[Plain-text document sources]
# # # # # # #

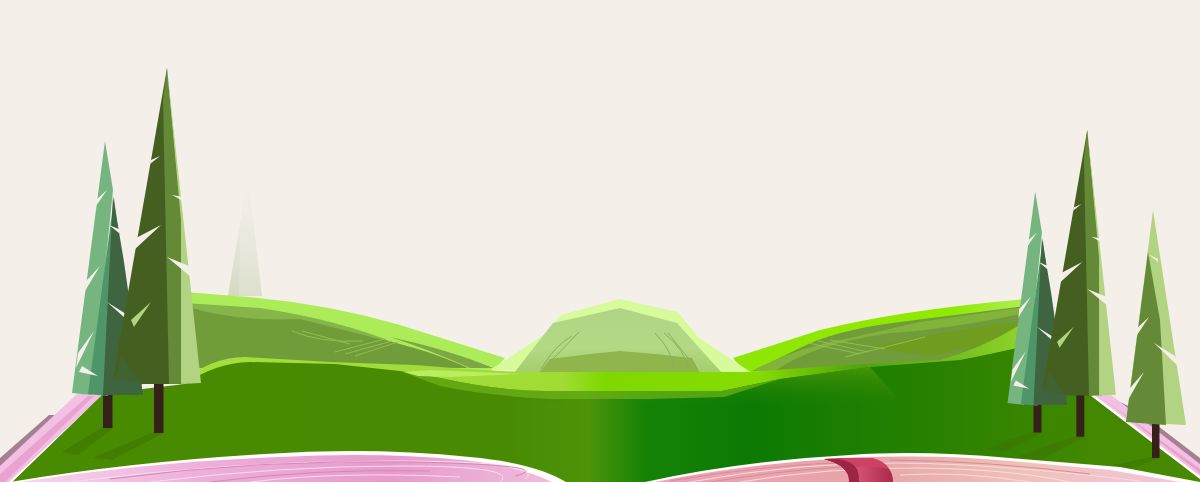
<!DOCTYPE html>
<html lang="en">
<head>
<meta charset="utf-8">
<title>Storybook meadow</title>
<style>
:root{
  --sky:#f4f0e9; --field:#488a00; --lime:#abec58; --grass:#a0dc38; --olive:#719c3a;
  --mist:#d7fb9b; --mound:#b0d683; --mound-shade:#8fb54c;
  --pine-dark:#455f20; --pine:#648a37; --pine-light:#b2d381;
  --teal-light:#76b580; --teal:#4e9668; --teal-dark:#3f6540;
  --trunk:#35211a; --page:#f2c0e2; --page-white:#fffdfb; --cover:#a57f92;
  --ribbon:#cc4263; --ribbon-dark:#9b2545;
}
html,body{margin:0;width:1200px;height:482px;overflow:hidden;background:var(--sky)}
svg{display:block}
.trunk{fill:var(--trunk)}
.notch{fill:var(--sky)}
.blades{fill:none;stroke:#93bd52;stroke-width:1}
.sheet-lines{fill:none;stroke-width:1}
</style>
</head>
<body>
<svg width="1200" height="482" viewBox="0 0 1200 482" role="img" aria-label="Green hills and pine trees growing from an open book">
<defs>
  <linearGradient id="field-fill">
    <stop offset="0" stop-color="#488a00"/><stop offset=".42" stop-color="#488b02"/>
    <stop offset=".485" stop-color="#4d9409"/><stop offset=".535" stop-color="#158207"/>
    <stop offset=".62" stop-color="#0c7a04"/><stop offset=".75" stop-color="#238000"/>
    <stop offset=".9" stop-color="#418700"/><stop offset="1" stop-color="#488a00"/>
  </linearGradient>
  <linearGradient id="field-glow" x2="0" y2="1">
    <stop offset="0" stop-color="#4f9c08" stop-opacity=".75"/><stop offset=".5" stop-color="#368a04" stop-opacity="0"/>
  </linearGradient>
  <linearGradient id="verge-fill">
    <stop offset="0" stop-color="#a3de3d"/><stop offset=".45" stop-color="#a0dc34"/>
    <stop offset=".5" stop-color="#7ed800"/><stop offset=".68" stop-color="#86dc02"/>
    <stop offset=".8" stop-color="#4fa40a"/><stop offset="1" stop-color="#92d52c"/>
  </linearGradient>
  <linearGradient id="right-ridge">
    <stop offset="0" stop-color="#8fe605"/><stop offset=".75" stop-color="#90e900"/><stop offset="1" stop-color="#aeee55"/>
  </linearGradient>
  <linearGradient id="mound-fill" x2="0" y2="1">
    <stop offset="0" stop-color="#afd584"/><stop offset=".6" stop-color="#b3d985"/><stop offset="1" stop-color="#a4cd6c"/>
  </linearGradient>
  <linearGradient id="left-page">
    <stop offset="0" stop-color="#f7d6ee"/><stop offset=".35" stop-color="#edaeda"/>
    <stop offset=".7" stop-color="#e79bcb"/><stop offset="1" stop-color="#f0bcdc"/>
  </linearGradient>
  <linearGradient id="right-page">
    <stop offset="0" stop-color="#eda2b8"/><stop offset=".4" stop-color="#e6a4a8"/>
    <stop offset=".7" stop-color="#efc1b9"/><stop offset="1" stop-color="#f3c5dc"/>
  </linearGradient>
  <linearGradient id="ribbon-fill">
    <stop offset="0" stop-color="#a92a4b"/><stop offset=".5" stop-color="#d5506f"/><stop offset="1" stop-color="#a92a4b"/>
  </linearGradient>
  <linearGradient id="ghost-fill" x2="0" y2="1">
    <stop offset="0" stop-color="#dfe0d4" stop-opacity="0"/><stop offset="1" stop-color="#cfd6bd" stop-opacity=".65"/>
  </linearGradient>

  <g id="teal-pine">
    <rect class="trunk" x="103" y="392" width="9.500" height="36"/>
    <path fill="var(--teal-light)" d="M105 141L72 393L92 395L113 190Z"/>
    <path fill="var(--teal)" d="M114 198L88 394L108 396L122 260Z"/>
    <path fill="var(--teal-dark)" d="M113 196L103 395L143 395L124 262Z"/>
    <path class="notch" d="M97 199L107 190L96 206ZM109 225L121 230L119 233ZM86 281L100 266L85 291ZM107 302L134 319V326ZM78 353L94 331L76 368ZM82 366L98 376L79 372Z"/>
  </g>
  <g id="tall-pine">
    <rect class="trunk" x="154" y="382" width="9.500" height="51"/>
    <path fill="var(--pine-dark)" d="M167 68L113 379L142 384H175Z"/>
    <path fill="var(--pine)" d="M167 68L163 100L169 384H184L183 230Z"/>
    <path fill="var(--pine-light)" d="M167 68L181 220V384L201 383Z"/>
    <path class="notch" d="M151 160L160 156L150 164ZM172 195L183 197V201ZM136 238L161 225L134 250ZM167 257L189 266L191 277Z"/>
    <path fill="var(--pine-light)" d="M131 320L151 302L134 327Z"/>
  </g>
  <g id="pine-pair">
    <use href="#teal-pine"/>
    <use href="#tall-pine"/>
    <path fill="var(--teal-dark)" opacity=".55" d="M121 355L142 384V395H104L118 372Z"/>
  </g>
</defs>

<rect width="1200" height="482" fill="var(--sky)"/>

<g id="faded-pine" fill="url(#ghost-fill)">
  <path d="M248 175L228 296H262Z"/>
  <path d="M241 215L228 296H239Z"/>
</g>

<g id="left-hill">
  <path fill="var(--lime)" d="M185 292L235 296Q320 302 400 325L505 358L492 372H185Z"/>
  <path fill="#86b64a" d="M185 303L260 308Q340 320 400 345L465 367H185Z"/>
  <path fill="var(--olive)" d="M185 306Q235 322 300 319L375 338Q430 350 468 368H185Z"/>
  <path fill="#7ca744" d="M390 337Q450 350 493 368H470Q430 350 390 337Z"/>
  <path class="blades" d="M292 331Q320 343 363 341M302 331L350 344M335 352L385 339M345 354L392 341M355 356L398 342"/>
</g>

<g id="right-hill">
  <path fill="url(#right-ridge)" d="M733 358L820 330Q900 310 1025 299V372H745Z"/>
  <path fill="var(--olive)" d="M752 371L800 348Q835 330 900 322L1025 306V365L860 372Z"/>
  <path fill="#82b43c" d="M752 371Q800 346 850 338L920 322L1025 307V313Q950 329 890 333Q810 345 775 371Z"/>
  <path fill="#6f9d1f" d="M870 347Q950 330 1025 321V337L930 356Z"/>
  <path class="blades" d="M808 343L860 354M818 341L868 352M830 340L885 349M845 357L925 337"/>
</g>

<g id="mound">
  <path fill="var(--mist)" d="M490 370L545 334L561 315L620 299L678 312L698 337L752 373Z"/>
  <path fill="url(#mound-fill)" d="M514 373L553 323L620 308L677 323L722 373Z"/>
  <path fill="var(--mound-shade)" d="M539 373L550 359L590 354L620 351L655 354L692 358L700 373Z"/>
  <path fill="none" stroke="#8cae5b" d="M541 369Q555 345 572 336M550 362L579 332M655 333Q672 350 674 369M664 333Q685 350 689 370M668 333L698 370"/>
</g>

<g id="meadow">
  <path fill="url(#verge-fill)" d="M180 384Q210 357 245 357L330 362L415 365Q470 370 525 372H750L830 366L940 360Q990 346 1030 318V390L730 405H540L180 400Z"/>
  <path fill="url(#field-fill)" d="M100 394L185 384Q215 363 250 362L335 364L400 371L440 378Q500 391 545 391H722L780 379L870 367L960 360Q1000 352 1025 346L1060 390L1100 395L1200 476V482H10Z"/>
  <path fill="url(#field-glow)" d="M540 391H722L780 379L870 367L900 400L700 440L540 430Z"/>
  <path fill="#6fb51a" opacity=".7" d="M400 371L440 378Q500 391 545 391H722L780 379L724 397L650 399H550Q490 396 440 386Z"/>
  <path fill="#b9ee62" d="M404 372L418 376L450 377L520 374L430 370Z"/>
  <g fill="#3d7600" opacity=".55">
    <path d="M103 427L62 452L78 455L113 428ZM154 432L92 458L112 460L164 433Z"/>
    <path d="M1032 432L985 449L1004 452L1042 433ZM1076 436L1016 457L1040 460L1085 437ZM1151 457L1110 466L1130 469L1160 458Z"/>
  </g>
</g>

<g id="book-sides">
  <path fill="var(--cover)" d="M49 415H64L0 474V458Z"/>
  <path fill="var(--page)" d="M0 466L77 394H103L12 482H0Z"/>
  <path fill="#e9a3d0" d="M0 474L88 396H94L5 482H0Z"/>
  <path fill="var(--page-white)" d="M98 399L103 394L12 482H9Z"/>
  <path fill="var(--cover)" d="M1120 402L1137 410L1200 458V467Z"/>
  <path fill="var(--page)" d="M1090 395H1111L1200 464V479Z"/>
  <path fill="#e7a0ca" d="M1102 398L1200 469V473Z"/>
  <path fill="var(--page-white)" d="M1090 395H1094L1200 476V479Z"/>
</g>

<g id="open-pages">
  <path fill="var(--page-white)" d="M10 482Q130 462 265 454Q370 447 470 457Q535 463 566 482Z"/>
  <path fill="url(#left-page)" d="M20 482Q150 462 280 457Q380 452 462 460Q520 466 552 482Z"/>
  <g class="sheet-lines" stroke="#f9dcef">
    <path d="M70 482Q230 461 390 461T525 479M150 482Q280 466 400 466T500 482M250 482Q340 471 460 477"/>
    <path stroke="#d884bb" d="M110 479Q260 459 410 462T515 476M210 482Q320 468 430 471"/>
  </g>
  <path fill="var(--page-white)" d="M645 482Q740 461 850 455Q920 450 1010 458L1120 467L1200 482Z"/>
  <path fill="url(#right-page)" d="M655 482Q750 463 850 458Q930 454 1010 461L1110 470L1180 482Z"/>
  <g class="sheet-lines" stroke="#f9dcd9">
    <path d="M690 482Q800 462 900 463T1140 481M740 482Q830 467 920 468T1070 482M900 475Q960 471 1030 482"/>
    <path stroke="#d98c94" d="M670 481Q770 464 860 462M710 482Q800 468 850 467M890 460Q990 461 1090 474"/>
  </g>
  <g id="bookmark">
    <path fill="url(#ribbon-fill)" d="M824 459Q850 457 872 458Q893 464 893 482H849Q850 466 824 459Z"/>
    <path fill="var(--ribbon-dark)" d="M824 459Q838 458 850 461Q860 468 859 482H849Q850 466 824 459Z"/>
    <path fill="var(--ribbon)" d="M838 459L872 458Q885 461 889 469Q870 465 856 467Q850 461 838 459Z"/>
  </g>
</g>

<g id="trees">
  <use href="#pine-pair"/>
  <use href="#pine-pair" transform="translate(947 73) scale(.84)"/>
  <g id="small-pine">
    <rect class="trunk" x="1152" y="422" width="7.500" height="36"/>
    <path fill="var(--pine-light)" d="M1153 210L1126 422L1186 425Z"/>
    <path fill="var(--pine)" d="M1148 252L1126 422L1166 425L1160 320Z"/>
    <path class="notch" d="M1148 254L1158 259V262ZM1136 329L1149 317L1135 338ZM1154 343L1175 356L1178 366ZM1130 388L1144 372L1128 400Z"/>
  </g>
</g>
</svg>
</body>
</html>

# # # # # # #

§ Task directions: From the records above, copy out the line with "292L235 296Q320 302", the line with "384Q210 357 245", and every line between them, word for word.

§ Reply to the exercise:
  <path fill="var(--lime)" d="M185 292L235 296Q320 302 400 325L505 358L492 372H185Z"/>
  <path fill="#86b64a" d="M185 303L260 308Q340 320 400 345L465 367H185Z"/>
  <path fill="var(--olive)" d="M185 306Q235 322 300 319L375 338Q430 350 468 368H185Z"/>
  <path fill="#7ca744" d="M390 337Q450 350 493 368H470Q430 350 390 337Z"/>
  <path class="blades" d="M292 331Q320 343 363 341M302 331L350 344M335 352L385 339M345 354L392 341M355 356L398 342"/>
</g>

<g id="right-hill">
  <path fill="url(#right-ridge)" d="M733 358L820 330Q900 310 1025 299V372H745Z"/>
  <path fill="var(--olive)" d="M752 371L800 348Q835 330 900 322L1025 306V365L860 372Z"/>
  <path fill="#82b43c" d="M752 371Q800 346 850 338L920 322L1025 307V313Q950 329 890 333Q810 345 775 371Z"/>
  <path fill="#6f9d1f" d="M870 347Q950 330 1025 321V337L930 356Z"/>
  <path class="blades" d="M808 343L860 354M818 341L868 352M830 340L885 349M845 357L925 337"/>
</g>

<g id="mound">
  <path fill="var(--mist)" d="M490 370L545 334L561 315L620 299L678 312L698 337L752 373Z"/>
  <path fill="url(#mound-fill)" d="M514 373L553 323L620 308L677 323L722 373Z"/>
  <path fill="var(--mound-shade)" d="M539 373L550 359L590 354L620 351L655 354L692 358L700 373Z"/>
  <path fill="none" stroke="#8cae5b" d="M541 369Q555 345 572 336M550 362L579 332M655 333Q672 350 674 369M664 333Q685 350 689 370M668 333L698 370"/>
</g>

<g id="meadow">
  <path fill="url(#verge-fill)" d="M180 384Q210 357 245 357L330 362L415 365Q470 370 525 372H750L830 366L940 360Q990 346 1030 318V390L730 405H540L180 400Z"/>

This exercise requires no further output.